The FT reports this morning that GS is planning to "change some of its practices in dealing with institutional clients, a step that could help it settle charges filed last month by US securities regulators." The thing is, even though the designation of "institutional client" implies that said client actually understands what it's investing in, that has proved not to be the case. In fact, many clients gladly purchased billions upon billions of complicated structured products from GS without knowing that they would likely be worthless in a matter of months. So, what to do to address the issue of GS's clients being boobs for assuming that the bank actually cared that it was selling worthless garbage to book monster profits? Hmmm, let's see... Oh, here's a great idea! Make them state that they understand the risks associated with any given security before doing a transaction with the bank. Creates a bunch of needless paperwork. Protects the bank from lawsuits in the future. Keeps the lawyers busy. Problem solved.

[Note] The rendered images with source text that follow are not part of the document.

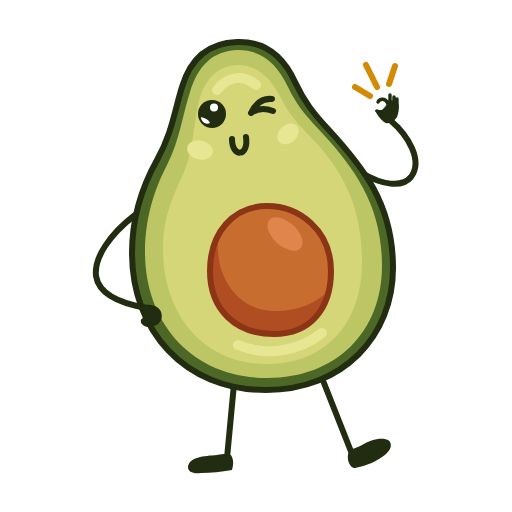
<!DOCTYPE html>
<html lang="en">
<head>
<meta charset="utf-8">
<title>Winking avocado</title>
<style>
:root {
  --paper: #ffffff;
  --ink: #222c10;
  --skin: #4d6826;
  --rind: #bdc664;
  --flesh: #d4d677;
  --shine: #e7e793;
  --pit-line: #8c3516;
  --pit-shade: #b04e21;
  --pit: #c76d30;
  --pit-shine: #e0864d;
  --spark: #d48a05;
}
html, body { margin: 0; width: 512px; height: 512px; overflow: hidden; background: var(--paper); }
svg { display: block; }
.limb, .face-line, .spark, .finger { fill: none; stroke-linecap: round; stroke-linejoin: round; }
.limb { stroke: var(--ink); stroke-width: 6; }
.face-line { stroke: var(--ink); stroke-width: 6; }
.finger { stroke: var(--ink); stroke-width: 3.4; }
.spark { stroke: var(--spark); stroke-width: 6; }
.ink { fill: var(--ink); }
.skin { fill: var(--skin); stroke: var(--ink); stroke-width: 6; }
.rind { fill: var(--rind); }
.flesh { fill: var(--flesh); }
.shine { fill: var(--shine); }
.shine-line { fill: none; stroke: var(--shine); stroke-width: 10; stroke-linecap: round; }
.glint { fill: var(--paper); }
</style>
</head>
<body>
<svg width="512" height="512" viewBox="0 0 512 512" role="img" aria-label="Winking avocado character snapping its fingers">
  <defs>
    <path id="pit-shape" d="M267 206C299 206 331 230 331 271C331 309 310 334 274 334C235 334 210 309 210 271C210 233 233 206 267 206Z"/>
    <clipPath id="pit-clip"><use href="#pit-shape"/></clipPath>
  </defs>

  <g id="legs">
    <path class="limb" d="M234 384L227 458M322 378L352 454"/>
    <path class="ink" d="M188 467C189 457 204 456 217 455C224 454 231 453 232 457C234 462 233 466 232 470C221 472 211 473 201 473C193 474 188 472 188 467Z"/>
    <path class="ink" d="M349 452C352 448 357 448 362 445C370 440 381 437 388 440C393 443 391 450 386 454C378 461 366 466 355 468C349 468 346 457 349 452Z"/>
  </g>

  <g id="raised-arm">
    <path class="limb" d="M362 173C382 185 402 188 411 177C423 161 409 136 390 120"/>
    <path class="ink" d="M382 110C386 106 388 103 389 100L397 101C400 105 399 112 397 117C394 122 388 125 384 122C380 119 377 115 375 110Z"/>
    <path class="finger" d="M388 104C386 98 380 98 378 102M390 103L390 95M394 104L394 97M397 106L397 99M377 111L383 114"/>
  </g>

  <g id="snap-sparks">
    <path class="spark" d="M355 87L370 96M366 65L377 87M395 66L389 84"/>
  </g>

  <g id="body">
    <path class="skin" d="M237 42C266 41 284 58 295 82C304 101 313 113 328 129C363 167 393 204 393 268C393 336 343 390 266 390C184 390 132 330 132 253C132 217 143 185 157 160C172 133 174 113 182 87C190 60 207 43 237 42Z"/>
    <path class="rind" d="M238 50C262 50 277 64 288 87C298 108 309 119 323 134C357 171 382 208 382 266C382 331 337 378 267 378C193 378 145 324 145 252C145 217 155 188 167 165C180 139 182 117 190 92C198 66 212 51 238 50Z"/>
    <path class="flesh" d="M238 65C258 65 272 79 282 100C292 120 304 129 319 146C347 178 362 213 362 262C362 322 327 364 267 364C202 364 163 313 163 249C163 217 173 196 184 172C194 148 193 124 199 101C205 79 217 66 238 65Z"/>
    <path class="shine-line" d="M217 90C228 76 244 74 256 85"/>
    <path class="shine-line" d="M238 345C267 357 299 351 322 333"/>
  </g>

  <g id="pit">
    <use href="#pit-shape" fill="var(--pit-shade)"/>
    <path d="M218 240C215 277 238 311 275 311C300 311 319 302 333 286V200H220Z" fill="var(--pit)" clip-path="url(#pit-clip)"/>
    <ellipse cx="285" cy="234" rx="21" ry="12" transform="rotate(42 285 234)" fill="var(--pit-shine)"/>
    <use href="#pit-shape" fill="none" stroke="var(--pit-line)" stroke-width="6"/>
  </g>

  <g id="face">
    <ellipse class="shine" cx="200" cy="150" rx="13" ry="9.5" transform="rotate(12 200 150)"/>
    <ellipse class="shine" cx="288" cy="134" rx="12" ry="9" transform="rotate(-42 288 134)"/>
    <circle class="ink" cx="212" cy="114" r="14"/>
    <circle class="glint" cx="214" cy="107.500" r="4"/>
    <path class="glint" d="M201 117C205 118 209 120 210 123C206 125 201 122 201 117Z"/>
    <path class="face-line" d="M272 99C263 98 256 103 251 113C258 108 265 108 273 111"/>
    <path class="face-line" d="M232 139C232 158 249 157 246 137"/>
  </g>

  <g id="hip-arm">
    <path class="limb" d="M135 215C109 235 94 258 96 276C99 295 123 304 147 308"/>
    <path class="ink" d="M142 305C150 304 157 305 160 310C163 315 162 320 159 323C157 326 154 325 152 327C148 328 144 326 143 325C140 323 140 319 143 318L148 318C145 314 142 311 142 305Z"/>
  </g>
</svg>
</body>
</html>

Might I suggest the following format for the new documents:

"Dear Valued Customer,

Please be advised that when our salesmen call you, they are attempting to sell securities that Goldman no longer wishes to own in its inventory. If we actually believed the securities were going to rise in value, we would keep them. In fact, it is highly likely that we believe the securities will lose value immediately. Furthermore, please be aware that we have likely front-run you before calling you in order to bid up the price of the securities we want you to purchase. In fact, if the securities are actively traded and you see bids on the screens reflecting certain prices, please be aware that it might just be our trader trying to paint the screens to coerce you into paying an inflated price. The minute you place your order, the trader might pull his bids in order to make you look and feel like a jackass. If the securities are less liquid products without tradeable prices, products in fact that we have created, please be aware that you are paying WAY more for the securities than we actually believe they are worth. It's what we at Goldman refer to as "customer service." As a profit making enterprise, it is our job to rip you off until you feel it in your keister. If you haven't thought of your keister today, might I recommend that you give your GS salesman a call. Have a nice day!"